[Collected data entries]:
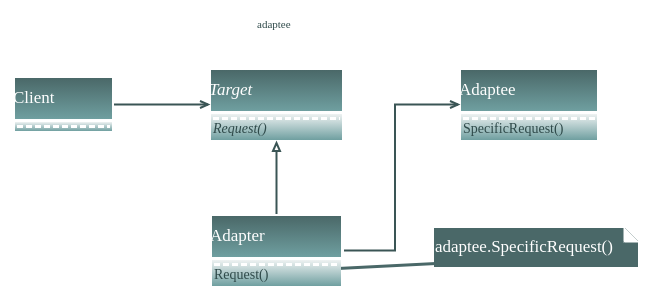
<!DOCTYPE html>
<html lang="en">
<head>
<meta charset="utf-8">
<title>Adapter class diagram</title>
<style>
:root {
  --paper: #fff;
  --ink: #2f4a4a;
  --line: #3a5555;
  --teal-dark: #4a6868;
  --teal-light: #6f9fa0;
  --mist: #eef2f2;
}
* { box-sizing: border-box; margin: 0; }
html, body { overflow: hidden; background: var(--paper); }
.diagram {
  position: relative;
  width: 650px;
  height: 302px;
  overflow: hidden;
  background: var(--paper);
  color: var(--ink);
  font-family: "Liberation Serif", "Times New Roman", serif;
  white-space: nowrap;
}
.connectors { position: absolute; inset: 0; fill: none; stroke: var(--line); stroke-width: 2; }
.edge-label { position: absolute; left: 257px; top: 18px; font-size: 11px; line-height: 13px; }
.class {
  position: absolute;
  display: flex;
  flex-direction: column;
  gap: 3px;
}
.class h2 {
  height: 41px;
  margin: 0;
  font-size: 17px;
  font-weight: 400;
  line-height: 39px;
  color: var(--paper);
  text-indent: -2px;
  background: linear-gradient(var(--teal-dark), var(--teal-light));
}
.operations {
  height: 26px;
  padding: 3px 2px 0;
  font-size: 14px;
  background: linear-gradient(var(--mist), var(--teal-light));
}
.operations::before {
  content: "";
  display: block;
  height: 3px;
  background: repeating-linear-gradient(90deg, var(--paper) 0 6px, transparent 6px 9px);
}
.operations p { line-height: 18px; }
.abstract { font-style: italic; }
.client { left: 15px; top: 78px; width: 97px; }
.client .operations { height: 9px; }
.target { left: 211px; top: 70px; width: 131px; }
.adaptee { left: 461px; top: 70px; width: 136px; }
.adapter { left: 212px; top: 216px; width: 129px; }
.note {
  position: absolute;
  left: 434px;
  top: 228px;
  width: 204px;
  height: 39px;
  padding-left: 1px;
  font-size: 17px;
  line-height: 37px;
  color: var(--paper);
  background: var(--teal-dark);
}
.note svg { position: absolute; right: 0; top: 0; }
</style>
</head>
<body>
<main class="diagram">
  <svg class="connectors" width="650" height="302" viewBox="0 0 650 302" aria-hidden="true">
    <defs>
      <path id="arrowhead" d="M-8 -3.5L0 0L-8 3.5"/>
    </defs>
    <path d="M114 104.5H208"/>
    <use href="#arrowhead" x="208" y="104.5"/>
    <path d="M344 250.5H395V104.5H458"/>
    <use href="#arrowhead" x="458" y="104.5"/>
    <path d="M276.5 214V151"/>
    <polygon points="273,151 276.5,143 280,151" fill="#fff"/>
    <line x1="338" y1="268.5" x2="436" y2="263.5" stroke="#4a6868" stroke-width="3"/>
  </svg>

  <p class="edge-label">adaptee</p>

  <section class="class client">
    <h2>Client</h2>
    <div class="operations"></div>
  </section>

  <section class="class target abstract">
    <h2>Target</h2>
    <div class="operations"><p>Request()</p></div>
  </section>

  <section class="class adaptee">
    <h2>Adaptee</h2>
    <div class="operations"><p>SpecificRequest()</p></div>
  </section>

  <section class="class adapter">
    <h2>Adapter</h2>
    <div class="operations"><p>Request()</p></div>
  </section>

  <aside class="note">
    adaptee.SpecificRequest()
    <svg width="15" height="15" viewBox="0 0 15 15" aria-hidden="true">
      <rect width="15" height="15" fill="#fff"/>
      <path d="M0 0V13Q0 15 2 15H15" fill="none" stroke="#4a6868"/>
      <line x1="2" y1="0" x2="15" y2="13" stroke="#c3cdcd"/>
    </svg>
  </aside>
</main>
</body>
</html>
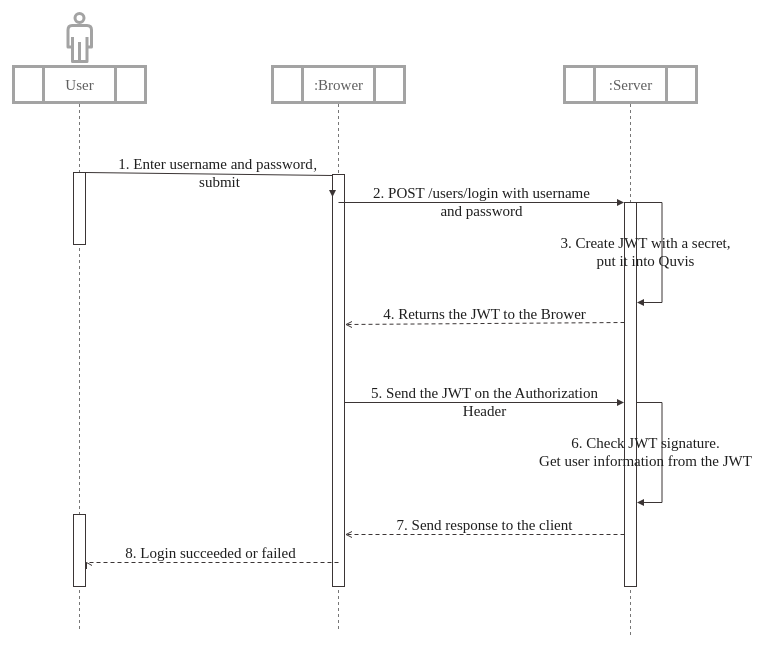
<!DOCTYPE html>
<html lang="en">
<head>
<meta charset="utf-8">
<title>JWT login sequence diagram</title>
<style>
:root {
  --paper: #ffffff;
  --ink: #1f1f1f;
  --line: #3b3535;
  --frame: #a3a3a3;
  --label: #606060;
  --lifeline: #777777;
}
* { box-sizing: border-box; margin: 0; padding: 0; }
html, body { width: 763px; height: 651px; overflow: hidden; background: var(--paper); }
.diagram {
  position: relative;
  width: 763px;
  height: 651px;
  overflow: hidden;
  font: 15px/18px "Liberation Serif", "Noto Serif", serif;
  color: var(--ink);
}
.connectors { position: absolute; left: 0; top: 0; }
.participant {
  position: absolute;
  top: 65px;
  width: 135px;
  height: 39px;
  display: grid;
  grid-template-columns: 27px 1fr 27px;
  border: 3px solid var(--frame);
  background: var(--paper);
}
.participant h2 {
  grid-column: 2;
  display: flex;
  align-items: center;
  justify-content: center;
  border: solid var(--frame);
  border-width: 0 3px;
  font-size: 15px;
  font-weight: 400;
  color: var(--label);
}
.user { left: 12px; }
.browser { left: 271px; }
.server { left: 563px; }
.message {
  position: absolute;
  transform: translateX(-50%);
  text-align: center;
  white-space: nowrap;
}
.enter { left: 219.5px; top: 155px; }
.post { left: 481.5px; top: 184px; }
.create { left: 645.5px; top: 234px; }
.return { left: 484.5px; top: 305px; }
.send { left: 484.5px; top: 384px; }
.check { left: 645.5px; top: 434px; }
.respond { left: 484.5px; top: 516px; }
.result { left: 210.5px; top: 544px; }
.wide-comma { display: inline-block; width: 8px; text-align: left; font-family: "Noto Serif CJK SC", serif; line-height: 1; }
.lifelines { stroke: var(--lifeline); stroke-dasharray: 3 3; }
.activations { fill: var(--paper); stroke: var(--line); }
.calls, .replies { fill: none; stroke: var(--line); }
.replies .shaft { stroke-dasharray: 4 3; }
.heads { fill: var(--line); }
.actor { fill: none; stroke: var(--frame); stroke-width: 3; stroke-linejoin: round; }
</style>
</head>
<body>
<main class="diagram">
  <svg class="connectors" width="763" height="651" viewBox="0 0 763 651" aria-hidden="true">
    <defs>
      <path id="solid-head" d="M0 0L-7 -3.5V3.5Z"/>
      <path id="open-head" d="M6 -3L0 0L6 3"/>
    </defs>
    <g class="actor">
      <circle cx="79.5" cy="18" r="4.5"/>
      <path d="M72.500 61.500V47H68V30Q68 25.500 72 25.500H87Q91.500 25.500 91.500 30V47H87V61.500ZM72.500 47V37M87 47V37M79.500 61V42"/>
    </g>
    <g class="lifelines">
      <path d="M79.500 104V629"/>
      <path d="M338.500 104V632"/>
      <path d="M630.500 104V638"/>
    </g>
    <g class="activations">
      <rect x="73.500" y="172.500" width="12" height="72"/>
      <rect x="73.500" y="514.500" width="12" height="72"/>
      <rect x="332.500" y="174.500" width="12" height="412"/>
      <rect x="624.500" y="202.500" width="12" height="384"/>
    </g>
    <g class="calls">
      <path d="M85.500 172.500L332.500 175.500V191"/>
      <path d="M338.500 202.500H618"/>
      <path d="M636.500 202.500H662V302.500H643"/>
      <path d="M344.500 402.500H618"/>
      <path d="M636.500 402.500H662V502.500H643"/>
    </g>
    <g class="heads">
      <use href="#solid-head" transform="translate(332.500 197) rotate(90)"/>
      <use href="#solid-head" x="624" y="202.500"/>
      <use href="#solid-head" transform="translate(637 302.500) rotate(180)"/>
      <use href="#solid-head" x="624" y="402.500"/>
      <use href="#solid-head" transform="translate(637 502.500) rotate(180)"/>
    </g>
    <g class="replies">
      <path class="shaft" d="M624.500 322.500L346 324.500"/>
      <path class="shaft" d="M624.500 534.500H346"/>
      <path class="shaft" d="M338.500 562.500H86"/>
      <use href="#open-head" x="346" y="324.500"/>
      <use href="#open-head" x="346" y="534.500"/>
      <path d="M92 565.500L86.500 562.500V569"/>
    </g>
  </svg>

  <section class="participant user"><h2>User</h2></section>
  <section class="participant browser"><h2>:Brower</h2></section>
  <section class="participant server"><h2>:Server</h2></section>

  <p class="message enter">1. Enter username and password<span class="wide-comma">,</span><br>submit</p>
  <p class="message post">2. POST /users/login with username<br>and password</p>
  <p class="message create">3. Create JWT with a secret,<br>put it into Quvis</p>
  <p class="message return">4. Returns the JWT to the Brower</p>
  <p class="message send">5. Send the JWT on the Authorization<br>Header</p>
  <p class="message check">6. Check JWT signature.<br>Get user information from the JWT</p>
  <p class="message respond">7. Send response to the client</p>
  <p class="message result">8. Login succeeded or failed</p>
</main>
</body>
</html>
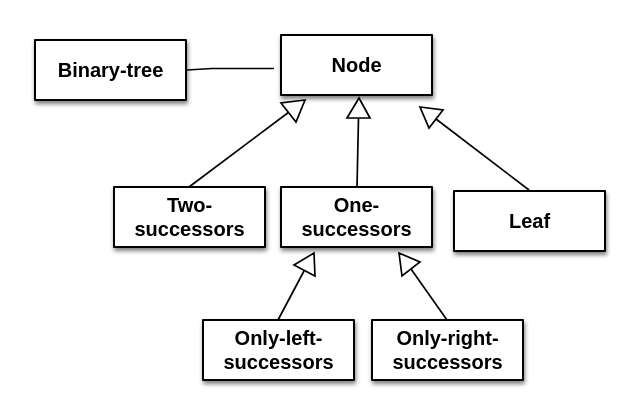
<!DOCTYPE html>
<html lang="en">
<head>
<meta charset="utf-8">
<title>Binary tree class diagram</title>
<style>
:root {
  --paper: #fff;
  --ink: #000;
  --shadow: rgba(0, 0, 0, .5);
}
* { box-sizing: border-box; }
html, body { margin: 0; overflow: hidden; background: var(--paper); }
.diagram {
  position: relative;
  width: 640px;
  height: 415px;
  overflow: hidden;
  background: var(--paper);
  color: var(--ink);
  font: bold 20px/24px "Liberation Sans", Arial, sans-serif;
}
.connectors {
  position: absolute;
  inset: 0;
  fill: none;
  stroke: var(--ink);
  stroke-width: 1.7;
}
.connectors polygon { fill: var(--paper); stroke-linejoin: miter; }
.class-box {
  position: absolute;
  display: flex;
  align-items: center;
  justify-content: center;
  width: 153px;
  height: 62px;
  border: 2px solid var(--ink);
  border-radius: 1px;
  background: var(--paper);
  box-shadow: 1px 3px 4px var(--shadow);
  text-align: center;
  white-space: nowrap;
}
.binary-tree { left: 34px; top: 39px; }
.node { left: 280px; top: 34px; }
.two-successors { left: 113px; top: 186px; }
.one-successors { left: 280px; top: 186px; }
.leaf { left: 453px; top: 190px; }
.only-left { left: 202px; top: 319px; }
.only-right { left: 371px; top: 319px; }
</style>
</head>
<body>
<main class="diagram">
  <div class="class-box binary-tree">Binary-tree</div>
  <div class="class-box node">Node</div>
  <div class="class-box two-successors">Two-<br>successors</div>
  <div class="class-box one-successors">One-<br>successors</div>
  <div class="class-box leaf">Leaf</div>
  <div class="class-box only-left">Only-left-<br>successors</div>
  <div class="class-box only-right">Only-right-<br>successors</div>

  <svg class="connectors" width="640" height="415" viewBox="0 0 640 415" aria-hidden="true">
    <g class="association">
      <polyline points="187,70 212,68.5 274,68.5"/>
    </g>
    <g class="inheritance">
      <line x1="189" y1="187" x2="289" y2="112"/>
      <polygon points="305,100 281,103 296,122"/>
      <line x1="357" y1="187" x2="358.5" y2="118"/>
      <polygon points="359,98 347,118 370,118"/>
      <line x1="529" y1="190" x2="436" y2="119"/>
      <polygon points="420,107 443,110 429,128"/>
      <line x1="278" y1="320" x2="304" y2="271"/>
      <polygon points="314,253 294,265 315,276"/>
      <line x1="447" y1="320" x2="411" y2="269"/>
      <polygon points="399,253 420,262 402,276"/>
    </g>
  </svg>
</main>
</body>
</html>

[What the task requires]:
Scan the records for the string "solid" and report each line where it occurs.

[Completed exercise]:
  border: 3px solid var(--frame);
  border: solid var(--frame);
      <path id="solid-head" d="M0 0L-7 -3.5V3.5Z"/>
      <use href="#solid-head" transform="translate(332.500 197) rotate(90)"/>
      <use href="#solid-head" x="624" y="202.500"/>
      <use href="#solid-head" transform="translate(637 302.500) rotate(180)"/>
      <use href="#solid-head" x="624" y="402.500"/>
      <use href="#solid-head" transform="translate(637 502.500) rotate(180)"/>
  border: 2px solid var(--ink);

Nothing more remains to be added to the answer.